YOUR TASK: From the data below, copy out every line in which the word "seed" occurs.

================

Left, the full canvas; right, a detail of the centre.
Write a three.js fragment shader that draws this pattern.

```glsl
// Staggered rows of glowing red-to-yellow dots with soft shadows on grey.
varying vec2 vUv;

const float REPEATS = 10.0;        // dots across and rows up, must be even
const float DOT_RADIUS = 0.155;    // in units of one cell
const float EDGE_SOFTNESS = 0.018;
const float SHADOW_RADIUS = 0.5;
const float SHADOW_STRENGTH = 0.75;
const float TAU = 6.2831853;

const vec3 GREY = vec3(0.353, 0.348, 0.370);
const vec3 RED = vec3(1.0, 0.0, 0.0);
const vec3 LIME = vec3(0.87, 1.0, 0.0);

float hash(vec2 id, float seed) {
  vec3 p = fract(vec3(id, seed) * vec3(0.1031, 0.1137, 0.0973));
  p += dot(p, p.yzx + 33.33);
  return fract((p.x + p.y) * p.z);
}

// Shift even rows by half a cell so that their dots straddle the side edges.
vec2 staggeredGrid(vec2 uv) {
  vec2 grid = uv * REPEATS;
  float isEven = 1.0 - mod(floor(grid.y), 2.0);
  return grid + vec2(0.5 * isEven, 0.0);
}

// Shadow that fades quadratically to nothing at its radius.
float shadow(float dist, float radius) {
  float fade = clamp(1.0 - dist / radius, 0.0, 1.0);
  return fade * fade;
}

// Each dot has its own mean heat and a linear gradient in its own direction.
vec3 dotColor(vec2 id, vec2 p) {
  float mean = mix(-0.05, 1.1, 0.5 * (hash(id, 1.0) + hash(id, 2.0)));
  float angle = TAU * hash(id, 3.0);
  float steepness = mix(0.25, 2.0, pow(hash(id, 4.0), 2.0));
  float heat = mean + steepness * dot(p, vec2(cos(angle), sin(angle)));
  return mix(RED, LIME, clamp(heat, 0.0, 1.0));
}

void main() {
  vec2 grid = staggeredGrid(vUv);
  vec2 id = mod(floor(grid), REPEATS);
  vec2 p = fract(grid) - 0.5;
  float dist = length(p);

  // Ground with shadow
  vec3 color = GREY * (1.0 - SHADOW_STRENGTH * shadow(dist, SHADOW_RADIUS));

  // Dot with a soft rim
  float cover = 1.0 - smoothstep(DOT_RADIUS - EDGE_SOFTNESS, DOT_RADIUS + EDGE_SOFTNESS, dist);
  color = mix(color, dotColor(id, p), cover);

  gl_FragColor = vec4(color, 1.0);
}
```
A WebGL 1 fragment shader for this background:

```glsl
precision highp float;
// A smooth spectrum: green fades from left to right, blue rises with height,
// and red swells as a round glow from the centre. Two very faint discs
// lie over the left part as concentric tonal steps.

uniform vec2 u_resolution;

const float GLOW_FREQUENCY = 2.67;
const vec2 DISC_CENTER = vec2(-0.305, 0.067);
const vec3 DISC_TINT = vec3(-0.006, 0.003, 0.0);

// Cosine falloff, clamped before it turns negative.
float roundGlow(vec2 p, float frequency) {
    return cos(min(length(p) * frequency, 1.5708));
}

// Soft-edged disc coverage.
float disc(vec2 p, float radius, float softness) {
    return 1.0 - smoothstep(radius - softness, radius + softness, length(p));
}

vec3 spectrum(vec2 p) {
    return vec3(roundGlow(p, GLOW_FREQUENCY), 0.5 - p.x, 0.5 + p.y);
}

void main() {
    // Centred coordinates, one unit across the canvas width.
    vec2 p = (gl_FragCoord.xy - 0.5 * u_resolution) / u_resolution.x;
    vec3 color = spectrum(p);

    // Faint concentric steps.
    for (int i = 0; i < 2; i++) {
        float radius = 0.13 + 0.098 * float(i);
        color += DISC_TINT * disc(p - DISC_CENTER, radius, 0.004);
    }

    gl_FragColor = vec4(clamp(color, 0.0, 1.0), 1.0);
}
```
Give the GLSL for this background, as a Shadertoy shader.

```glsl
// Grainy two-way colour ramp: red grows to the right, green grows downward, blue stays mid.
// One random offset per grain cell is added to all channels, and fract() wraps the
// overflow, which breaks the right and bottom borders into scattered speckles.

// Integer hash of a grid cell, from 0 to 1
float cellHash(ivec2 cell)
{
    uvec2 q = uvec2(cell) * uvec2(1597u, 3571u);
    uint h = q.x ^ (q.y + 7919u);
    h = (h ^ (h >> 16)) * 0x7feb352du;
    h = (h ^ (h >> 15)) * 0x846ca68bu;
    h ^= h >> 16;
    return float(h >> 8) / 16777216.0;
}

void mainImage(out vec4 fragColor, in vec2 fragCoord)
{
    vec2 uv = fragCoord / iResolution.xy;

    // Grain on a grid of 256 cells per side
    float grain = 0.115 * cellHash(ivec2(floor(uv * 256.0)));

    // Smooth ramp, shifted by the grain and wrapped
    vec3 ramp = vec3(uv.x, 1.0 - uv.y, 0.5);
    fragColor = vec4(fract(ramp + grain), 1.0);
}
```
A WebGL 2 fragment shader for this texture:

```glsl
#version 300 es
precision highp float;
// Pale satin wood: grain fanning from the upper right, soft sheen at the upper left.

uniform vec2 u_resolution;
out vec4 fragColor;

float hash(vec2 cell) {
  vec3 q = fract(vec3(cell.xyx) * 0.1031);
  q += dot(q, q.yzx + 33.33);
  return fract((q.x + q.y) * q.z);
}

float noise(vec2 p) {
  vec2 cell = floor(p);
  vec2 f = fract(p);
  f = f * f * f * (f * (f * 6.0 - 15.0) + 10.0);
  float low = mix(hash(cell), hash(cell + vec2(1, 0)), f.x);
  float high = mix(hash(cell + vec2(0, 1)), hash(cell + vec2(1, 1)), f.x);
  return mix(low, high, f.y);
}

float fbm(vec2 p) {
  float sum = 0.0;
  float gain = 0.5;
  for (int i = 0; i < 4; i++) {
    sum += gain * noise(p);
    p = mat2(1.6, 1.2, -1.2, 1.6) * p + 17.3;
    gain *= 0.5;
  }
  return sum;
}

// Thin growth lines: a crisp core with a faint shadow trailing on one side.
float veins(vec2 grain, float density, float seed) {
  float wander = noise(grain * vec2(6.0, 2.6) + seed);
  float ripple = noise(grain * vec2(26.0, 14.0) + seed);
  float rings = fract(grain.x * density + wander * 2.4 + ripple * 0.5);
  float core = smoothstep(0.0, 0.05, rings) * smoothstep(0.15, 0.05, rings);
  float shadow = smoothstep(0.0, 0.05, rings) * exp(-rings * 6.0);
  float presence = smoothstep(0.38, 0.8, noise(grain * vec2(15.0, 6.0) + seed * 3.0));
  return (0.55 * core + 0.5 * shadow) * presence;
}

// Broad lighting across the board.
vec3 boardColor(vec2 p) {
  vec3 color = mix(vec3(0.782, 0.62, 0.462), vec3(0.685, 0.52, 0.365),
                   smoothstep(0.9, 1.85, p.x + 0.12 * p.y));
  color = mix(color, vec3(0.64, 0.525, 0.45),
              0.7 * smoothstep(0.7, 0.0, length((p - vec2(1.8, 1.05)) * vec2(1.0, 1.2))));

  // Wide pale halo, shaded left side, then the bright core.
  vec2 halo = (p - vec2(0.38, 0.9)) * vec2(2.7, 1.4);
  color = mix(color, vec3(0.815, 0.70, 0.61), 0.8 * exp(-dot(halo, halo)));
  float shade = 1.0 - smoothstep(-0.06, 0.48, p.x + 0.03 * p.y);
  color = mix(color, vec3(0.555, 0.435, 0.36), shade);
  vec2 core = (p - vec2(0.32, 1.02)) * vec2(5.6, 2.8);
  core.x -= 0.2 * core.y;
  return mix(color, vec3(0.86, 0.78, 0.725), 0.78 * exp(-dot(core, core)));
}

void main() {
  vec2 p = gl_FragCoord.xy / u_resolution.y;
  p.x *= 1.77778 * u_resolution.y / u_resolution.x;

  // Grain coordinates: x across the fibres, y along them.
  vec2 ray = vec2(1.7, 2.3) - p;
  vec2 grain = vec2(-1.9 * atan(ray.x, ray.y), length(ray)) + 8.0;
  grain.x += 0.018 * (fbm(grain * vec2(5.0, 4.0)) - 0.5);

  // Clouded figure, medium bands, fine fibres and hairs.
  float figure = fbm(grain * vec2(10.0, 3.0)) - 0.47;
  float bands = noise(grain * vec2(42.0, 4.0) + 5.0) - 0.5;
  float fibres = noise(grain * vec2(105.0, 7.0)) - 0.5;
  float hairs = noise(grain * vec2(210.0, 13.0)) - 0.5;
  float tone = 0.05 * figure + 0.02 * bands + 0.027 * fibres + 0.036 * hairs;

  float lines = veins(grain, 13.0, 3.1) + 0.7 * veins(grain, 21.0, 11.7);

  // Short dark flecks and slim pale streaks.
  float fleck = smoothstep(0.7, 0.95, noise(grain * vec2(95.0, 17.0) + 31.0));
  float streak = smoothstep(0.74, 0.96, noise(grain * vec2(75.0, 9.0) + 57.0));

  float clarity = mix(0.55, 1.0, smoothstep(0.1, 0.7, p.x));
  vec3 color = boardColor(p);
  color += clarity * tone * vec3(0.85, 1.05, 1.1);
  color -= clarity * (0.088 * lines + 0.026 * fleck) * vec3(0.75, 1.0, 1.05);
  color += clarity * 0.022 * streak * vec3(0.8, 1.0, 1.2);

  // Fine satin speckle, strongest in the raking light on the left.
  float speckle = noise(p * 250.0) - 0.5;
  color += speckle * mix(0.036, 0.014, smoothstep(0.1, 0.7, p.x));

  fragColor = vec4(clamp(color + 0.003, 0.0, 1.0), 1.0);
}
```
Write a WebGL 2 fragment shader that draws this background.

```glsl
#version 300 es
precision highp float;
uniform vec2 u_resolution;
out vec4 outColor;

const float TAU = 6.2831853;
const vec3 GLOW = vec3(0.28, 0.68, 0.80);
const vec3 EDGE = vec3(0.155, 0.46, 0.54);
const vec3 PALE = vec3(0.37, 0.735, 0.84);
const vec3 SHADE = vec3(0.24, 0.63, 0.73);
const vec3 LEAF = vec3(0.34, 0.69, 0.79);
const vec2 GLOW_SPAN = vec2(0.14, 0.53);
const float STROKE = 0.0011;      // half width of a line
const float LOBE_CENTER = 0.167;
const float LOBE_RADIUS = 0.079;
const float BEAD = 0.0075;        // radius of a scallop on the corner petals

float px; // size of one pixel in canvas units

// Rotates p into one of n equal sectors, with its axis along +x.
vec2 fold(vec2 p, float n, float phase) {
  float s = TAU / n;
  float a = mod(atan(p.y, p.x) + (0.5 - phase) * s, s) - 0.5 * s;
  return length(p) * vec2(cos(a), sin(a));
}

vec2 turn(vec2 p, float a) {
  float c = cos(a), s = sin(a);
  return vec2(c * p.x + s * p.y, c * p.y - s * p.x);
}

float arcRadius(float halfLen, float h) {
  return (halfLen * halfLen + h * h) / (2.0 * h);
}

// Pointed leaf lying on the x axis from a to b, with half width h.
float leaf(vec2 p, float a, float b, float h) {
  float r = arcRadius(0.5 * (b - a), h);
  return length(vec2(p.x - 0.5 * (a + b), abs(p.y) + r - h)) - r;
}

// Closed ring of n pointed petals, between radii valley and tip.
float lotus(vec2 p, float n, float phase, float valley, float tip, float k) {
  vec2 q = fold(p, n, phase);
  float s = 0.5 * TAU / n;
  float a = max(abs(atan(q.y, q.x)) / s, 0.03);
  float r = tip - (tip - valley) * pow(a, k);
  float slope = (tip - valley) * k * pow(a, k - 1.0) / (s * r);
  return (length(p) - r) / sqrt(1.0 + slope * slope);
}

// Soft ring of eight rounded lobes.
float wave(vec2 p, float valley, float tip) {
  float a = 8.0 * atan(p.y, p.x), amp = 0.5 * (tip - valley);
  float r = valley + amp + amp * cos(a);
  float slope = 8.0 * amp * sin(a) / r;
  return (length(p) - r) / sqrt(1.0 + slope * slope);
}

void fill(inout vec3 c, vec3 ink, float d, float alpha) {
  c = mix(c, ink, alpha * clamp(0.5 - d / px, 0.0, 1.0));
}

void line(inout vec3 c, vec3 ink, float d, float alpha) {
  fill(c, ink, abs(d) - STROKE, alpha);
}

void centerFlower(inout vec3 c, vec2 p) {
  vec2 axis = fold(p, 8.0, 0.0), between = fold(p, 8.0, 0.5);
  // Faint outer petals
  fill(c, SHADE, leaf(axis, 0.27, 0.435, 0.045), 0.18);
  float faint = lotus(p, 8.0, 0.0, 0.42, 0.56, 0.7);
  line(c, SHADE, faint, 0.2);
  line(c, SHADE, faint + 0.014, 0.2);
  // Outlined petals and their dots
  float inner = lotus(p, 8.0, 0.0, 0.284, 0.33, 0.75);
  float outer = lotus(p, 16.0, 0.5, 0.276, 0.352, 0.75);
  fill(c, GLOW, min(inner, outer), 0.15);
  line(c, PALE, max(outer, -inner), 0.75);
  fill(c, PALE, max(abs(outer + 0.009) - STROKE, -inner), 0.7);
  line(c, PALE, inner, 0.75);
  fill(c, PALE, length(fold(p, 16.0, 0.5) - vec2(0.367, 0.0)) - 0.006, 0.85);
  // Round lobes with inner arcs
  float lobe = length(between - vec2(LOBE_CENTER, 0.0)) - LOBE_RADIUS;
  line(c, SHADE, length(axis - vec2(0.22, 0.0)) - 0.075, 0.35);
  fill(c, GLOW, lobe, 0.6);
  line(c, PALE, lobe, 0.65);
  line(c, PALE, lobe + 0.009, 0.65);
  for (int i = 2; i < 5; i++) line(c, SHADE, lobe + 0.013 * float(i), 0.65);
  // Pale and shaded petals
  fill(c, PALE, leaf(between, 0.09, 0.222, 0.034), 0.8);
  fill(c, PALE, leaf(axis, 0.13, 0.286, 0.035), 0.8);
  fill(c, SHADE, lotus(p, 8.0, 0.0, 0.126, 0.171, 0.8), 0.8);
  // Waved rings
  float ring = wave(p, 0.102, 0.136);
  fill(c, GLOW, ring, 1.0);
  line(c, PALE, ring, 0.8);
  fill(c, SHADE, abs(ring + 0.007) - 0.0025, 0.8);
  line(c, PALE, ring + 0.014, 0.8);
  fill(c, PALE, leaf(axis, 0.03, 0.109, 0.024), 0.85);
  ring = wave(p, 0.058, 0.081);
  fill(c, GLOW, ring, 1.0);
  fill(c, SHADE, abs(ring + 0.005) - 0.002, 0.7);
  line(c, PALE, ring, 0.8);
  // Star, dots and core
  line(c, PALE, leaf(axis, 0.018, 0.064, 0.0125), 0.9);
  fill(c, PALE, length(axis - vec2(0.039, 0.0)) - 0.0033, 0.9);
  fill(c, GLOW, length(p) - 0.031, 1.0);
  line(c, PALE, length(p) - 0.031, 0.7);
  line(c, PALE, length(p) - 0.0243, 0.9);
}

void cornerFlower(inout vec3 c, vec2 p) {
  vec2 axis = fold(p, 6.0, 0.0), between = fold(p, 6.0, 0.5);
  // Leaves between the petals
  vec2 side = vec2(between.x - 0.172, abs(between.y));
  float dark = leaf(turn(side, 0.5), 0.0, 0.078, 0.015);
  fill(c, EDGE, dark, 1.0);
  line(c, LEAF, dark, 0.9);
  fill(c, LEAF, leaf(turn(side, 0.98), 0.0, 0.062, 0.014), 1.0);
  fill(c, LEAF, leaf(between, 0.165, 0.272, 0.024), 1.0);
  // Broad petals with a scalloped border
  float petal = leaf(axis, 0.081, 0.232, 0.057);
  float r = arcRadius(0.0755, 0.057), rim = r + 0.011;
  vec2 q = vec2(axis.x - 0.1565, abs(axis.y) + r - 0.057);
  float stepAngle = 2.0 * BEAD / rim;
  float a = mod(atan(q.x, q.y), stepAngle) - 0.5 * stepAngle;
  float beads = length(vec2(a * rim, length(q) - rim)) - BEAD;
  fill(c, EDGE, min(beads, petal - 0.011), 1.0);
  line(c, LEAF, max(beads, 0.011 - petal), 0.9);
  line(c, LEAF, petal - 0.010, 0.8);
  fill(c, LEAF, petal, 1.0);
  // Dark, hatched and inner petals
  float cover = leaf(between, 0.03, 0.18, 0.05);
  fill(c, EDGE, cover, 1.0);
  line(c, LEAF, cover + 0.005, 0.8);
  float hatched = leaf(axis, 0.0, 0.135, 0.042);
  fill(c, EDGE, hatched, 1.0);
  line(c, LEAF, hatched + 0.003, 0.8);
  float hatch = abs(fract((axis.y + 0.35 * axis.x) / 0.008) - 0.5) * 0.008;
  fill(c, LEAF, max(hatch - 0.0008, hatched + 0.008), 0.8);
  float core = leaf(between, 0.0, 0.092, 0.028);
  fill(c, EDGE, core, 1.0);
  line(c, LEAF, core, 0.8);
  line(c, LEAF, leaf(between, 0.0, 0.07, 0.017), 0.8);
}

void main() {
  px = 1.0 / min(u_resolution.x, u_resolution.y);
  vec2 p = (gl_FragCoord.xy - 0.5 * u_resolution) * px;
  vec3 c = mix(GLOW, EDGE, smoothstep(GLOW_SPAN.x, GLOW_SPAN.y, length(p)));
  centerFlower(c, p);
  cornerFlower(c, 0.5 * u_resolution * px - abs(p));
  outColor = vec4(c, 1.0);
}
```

================

SOLUTION:
float hash(vec2 id, float seed) {
  vec3 p = fract(vec3(id, seed) * vec3(0.1031, 0.1137, 0.0973));
float veins(vec2 grain, float density, float seed) {
  float wander = noise(grain * vec2(6.0, 2.6) + seed);
  float ripple = noise(grain * vec2(26.0, 14.0) + seed);
  float presence = smoothstep(0.38, 0.8, noise(grain * vec2(15.0, 6.0) + seed * 3.0));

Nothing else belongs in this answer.